=== What is needed ===
Examine each line of the data, and copy the ones containing "blur".

=== Source texts of formatted documents ===
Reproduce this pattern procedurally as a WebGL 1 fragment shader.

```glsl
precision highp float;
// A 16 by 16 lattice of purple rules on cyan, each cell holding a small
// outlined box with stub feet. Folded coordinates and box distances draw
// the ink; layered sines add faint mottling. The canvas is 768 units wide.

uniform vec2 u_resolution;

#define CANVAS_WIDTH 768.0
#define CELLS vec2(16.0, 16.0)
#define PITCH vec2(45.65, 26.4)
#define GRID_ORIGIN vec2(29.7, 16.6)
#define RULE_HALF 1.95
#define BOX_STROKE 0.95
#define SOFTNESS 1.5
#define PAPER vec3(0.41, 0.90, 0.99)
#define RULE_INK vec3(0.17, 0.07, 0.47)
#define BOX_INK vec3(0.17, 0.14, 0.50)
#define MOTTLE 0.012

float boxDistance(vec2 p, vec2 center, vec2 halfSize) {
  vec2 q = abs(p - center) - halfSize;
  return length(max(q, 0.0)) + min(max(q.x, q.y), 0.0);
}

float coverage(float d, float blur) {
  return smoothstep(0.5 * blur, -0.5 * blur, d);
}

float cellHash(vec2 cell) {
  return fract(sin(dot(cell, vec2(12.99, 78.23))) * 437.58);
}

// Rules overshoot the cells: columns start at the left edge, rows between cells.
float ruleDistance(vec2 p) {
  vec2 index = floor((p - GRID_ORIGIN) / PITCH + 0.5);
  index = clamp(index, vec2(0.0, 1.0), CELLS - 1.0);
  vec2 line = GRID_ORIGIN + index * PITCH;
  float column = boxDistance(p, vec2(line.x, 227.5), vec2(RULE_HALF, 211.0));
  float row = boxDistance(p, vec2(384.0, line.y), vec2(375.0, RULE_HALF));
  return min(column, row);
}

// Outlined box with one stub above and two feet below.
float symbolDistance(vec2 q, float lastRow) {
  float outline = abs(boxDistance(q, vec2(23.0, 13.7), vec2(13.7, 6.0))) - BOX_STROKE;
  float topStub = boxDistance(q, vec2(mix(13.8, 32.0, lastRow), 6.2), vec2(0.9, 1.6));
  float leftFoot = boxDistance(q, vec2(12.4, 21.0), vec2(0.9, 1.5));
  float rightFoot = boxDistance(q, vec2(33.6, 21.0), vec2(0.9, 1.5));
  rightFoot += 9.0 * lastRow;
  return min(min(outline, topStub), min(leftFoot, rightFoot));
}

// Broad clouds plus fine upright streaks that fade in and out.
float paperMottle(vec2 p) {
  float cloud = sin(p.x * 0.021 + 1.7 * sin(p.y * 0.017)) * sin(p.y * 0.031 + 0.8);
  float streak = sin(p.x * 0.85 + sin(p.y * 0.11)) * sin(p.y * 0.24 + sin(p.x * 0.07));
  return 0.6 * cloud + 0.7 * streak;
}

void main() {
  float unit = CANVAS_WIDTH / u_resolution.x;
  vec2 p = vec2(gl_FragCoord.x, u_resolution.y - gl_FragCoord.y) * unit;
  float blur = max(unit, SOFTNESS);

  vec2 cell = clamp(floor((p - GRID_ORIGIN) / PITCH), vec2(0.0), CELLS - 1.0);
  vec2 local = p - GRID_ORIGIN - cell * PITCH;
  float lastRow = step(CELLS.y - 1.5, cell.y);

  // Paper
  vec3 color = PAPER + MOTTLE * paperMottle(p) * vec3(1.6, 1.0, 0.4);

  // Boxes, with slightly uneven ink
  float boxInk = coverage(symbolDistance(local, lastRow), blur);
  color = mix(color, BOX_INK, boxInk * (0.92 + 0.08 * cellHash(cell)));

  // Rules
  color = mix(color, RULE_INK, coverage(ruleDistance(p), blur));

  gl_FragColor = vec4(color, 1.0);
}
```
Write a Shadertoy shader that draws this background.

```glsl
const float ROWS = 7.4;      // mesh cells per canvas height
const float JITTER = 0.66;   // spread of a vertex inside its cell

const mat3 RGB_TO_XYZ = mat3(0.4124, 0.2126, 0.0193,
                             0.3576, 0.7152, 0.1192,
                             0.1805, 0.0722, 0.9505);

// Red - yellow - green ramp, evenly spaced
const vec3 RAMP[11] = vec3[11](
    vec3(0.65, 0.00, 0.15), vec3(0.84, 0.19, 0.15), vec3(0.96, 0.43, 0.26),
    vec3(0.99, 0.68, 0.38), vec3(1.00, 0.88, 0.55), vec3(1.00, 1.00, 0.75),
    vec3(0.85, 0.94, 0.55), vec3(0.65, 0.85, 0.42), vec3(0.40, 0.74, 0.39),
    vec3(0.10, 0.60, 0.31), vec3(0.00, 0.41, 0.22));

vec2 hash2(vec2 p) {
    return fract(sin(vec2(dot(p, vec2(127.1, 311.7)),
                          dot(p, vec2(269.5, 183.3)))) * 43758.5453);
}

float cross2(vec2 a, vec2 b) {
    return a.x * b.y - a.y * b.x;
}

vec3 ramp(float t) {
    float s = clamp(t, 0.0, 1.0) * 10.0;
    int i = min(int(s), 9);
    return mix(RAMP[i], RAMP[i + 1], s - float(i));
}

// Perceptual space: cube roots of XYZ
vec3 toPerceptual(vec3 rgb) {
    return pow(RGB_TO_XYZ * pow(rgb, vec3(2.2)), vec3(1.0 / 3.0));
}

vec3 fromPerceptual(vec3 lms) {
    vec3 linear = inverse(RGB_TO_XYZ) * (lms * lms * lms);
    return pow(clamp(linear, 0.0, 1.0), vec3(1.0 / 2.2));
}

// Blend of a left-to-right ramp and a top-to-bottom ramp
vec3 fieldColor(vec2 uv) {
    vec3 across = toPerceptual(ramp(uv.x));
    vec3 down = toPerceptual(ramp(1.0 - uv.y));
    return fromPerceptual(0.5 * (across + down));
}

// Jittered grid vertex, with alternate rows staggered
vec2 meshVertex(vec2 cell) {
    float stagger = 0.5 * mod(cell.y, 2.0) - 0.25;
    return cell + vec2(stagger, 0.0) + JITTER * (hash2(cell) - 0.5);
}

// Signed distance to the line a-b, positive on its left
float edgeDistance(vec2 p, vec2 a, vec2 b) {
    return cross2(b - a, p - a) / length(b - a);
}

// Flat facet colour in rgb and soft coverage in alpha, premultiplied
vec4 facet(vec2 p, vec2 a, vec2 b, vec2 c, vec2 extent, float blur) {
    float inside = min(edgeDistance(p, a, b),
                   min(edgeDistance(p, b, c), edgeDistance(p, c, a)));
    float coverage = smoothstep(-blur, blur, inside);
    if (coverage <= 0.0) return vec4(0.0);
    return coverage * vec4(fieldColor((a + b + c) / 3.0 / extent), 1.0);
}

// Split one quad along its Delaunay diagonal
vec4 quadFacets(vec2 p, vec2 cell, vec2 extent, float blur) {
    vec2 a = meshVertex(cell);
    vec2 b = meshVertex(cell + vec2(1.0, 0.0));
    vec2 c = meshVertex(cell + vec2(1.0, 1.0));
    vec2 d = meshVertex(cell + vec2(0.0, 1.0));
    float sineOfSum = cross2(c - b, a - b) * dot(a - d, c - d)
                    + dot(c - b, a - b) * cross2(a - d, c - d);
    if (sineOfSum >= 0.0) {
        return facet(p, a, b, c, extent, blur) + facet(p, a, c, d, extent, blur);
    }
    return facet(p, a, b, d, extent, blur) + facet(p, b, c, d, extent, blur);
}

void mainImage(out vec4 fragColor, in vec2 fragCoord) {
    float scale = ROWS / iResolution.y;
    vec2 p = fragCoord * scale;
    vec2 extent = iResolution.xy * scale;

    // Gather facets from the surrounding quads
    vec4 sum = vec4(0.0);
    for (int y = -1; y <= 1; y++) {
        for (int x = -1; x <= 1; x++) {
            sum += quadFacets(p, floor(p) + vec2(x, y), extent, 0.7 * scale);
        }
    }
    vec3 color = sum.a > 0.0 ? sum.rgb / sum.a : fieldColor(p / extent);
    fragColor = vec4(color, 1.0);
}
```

=== Answer box ===
float coverage(float d, float blur) {
  return smoothstep(0.5 * blur, -0.5 * blur, d);
  float blur = max(unit, SOFTNESS);
  float boxInk = coverage(symbolDistance(local, lastRow), blur);
  color = mix(color, RULE_INK, coverage(ruleDistance(p), blur));
vec4 facet(vec2 p, vec2 a, vec2 b, vec2 c, vec2 extent, float blur) {
    float coverage = smoothstep(-blur, blur, inside);
vec4 quadFacets(vec2 p, vec2 cell, vec2 extent, float blur) {
        return facet(p, a, b, c, extent, blur) + facet(p, a, c, d, extent, blur);
    return facet(p, a, b, d, extent, blur) + facet(p, b, c, d, extent, blur);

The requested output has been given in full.